   Marilyn died of heart congestion in Kinsley Place, Alexandria, Louisiana on July 5, 2006. Her memorial service was held at First UMC, Alexandria. Burial was in the Methodist cemetery in Pineville, Louisiana.
   Saint Paul wrote of the “fruit of the spirit.” He said it is “love, joy, peace, patience, kindness, goodness, faithfulness, gentleness, self-control.” (Galatians 5:22)
   Words create images for us and the image these words bring to my mind is the smiling, gentle and beautiful face of Marilyn Blount. If ever there was one who embodied these words, it was Marilyn.
    The earth was kinder because Marilyn lived upon it. Like all truly kind people, Marilyn blessed us by just being herself. Soft-spoken and welcoming, Marilyn helped others feel better just because they were in her presence.

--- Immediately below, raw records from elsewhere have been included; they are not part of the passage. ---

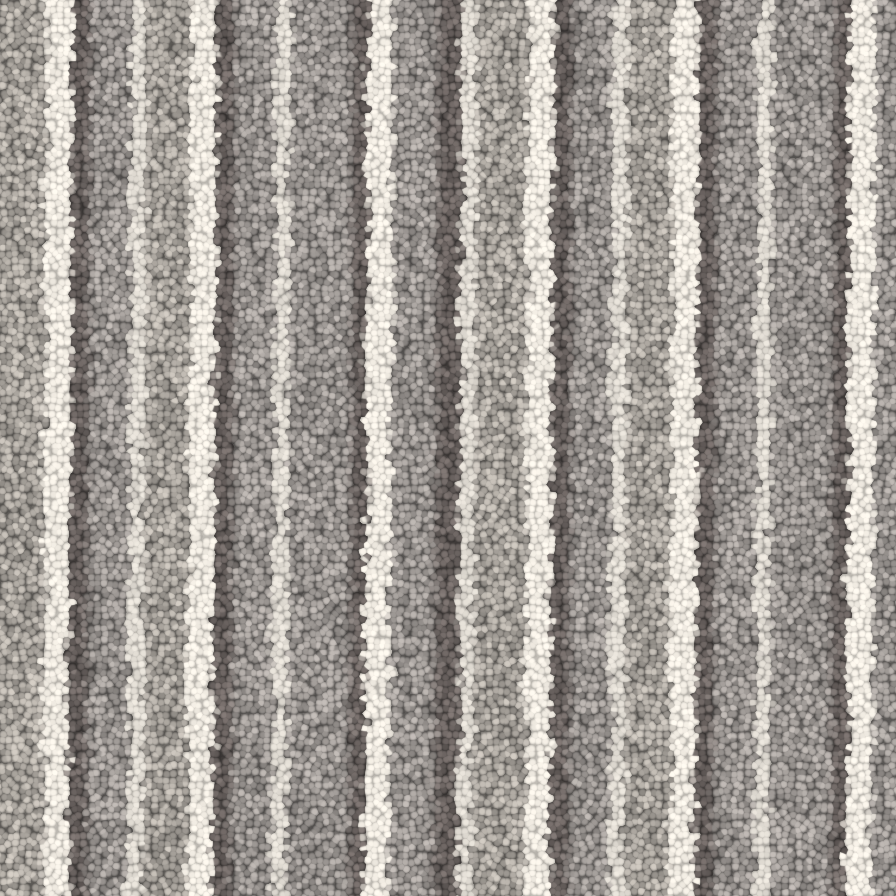
Give the GLSL for this texture, as a WebGL 1 fragment shader.

```glsl
precision highp float;
uniform vec2 u_resolution;

const float REPEAT_WIDTH = 0.538;
const float TUFTS = 142.0;
const vec3 CREAM = vec3(0.91, 0.89, 0.855);
const vec3 GREY = vec3(0.605, 0.585, 0.570);
const vec3 WARM_GREY = vec3(0.665, 0.645, 0.615);
const vec3 CHARCOAL = vec3(0.385, 0.355, 0.345);

vec2 hash2(vec2 p) {
  vec3 q = fract(p.xyx * vec3(0.1031, 0.1030, 0.0973));
  q += dot(q, q.yzx + 33.33);
  return fract((q.xx + q.yz) * q.zy);
}

// Layered sines, roughly -1 to 1
float wander(float y, float seed) {
  return 0.45 * sin(y * 23.0 + seed * 5.1)
       + 0.35 * sin(y * 61.0 + seed * 8.7)
       + 0.20 * sin(y * 137.0 + seed * 3.3);
}

// Soft stripe that recurs once per unit of x
float band(float x, float centre, float halfWidth, float edge) {
  float d = abs(fract(x - centre + 0.5) - 0.5);
  return 1.0 - smoothstep(halfWidth - edge, halfWidth + edge, d);
}

// Cream stripe with a wandering centre and width
float creamStripe(float x, float y, float centre, float halfWidth, float seed) {
  float s = seed + 4.7 * floor(x - centre + 0.5);
  float shift = 0.004 * wander(y, s);
  float swell = 0.003 * wander(y, s + 1.9);
  return band(x, centre + shift, halfWidth + swell, 0.003);
}

vec3 yarnColor(vec2 p, vec2 rnd) {
  float u = (p.x - 0.0615 - 0.005 * p.y) / REPEAT_WIDTH;
  float x = u + 0.014 * (rnd.x - 0.5);
  float cream = 0.0;
  float thinCream = 0.0;
  float dark = 0.0;
  float warm = 0.0;

  // Three pairs of one wide and one thin stripe
  for (int i = 0; i < 3; i++) {
    float k = float(i);
    float last = step(1.5, k);
    float wide = 0.3 * k + 0.033 * k * (k - 1.0);
    float thin = wide + 0.165 + 0.0095 * k * (k - 1.0);
    cream = max(cream, creamStripe(x, p.y, wide, 0.027, k));
    thinCream = max(thinCream, creamStripe(x, p.y, thin, 0.0155, k + 3.4));

    // Dark shadow yarn changes side on the last pair
    float side = mix(0.043, -0.036, last);
    dark = max(dark, band(x, wide + side, 0.021, 0.014));
    dark = max(dark, last * band(x, thin - 0.038, 0.027, 0.016));
    warm = max(warm, abs(k - 1.0) * band(x, thin + 0.07, 0.065, 0.03));
  }

  // Heathered field with uneven patches
  vec3 color = mix(GREY, WARM_GREY, 0.8 * warm);
  color *= 1.0 + 0.025 * wander(p.y * 0.4 + p.x * 0.2, p.x * 2.0);
  color = mix(color, CHARCOAL, 0.92 * dark);
  color *= 1.0 + 0.38 * (rnd.y - 0.5);

  vec3 creamTuft = CREAM * (0.95 + 0.09 * rnd.y);
  color = mix(color, creamTuft * 0.95, thinCream * 0.94);
  return mix(color, creamTuft, cream);
}

// Cellular tufts: each cell takes one yarn colour, shaded toward its gaps
vec3 tuftedPile(vec2 p) {
  vec2 g = p * TUFTS;
  vec2 id = floor(g);
  vec3 sum = vec3(0.0);
  float total = 0.0;
  float nearest = 4.0;
  for (int j = -1; j <= 1; j++) {
    for (int i = -1; i <= 1; i++) {
      vec2 cell = id + vec2(float(i), float(j));
      vec2 centre = cell + 0.12 + 0.76 * hash2(cell);
      vec2 offset = g - centre;
      float d2 = dot(offset, offset);
      float weight = exp(-14.0 * d2);
      sum += weight * yarnColor(centre / TUFTS, hash2(cell + 57.0));
      total += weight;
      nearest = min(nearest, d2);
    }
  }
  vec3 color = sum / total;
  float gap = smoothstep(0.03, 0.6, nearest);
  float depth = mix(0.46, 0.26, smoothstep(0.6, 0.85, color.g));
  return color * (1.07 - depth * gap);
}

void main() {
  vec2 p = gl_FragCoord.xy / min(u_resolution.x, u_resolution.y);
  gl_FragColor = vec4(clamp(tuftedPile(p), 0.0, 1.0), 1.0);
}
```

   I met Marilyn in my early teenage years. I was just wading into the big scary river of being on my own. I was up to my knees in relationships, up to my waist in school and studies, and way out over my head trying to figure out what my life was to be about. So Marilyn and Henry tossed me a life preserver in the form of love and acceptance. They took me into their home and made me feel part of the family.
   Marilyn became for me a bouquet of grace. Like any bouquet worth its pollen and petals, she smelled good. And it wasn’t just what she dabbed on her neck and wrists. She smelled like home. She could walk into a room and her presence gave everything and everyone the sweet aroma of belonging. The pleasing perfume of welcome. The friendly fragrance of knowing you’re home.
   Many times, after a long and tedious week at school and work, (and there were plenty of those,) I would go over to the Blount house on a Saturday and Marilyn would offer me a blossom of grace with a smile and hug. She scattered her grace blossoms to a large brood of children, yet always had more to spare for a truly lonely young man. She always seemed to have enough flowers in her bouquet to go around.
  Everyone loved her, but none more than Henry. Marilyn was a beautiful woman. A head-turner. And Henry adored her. Our straight-laced minister could be reduced to a puddle of marshmallow cream when Marilyn dressed up and sashayed into the room. And Henry was not only enamored of her in finery. He proved himself the hallmark of loyalty to Marilyn as she spent her last years in the ethers of Alzheimer’s.
   Grace – like joy and all fruit of the spirit – usually shows up when you least expect it. And often when you most need it. There’s no predicting grace. You can’t pin it down or nail it up or make it happen. Mercurial by nature, you can no more hold on to it than you can cage the wind or curb love’s passion. As potent as the tides and as gentle as baby breath, grace can reshape your landscape and redecorate your living room.
   Marilyn graced my life and so many others with her abundant blossoms of kindness. She’s gone now; but I can smell her still. The sweet aroma of acceptance. The fragrant perfume of welcome. The blessed scent of home.
   Rest well, dear Marilyn. You have been a blessing to all fortunate enough to have known you.
 
The Rev. Dr. Chris Andrews
Friend (and “Adopted” Son)
Source: Louisiana Conference Journal, 2007; p. 248.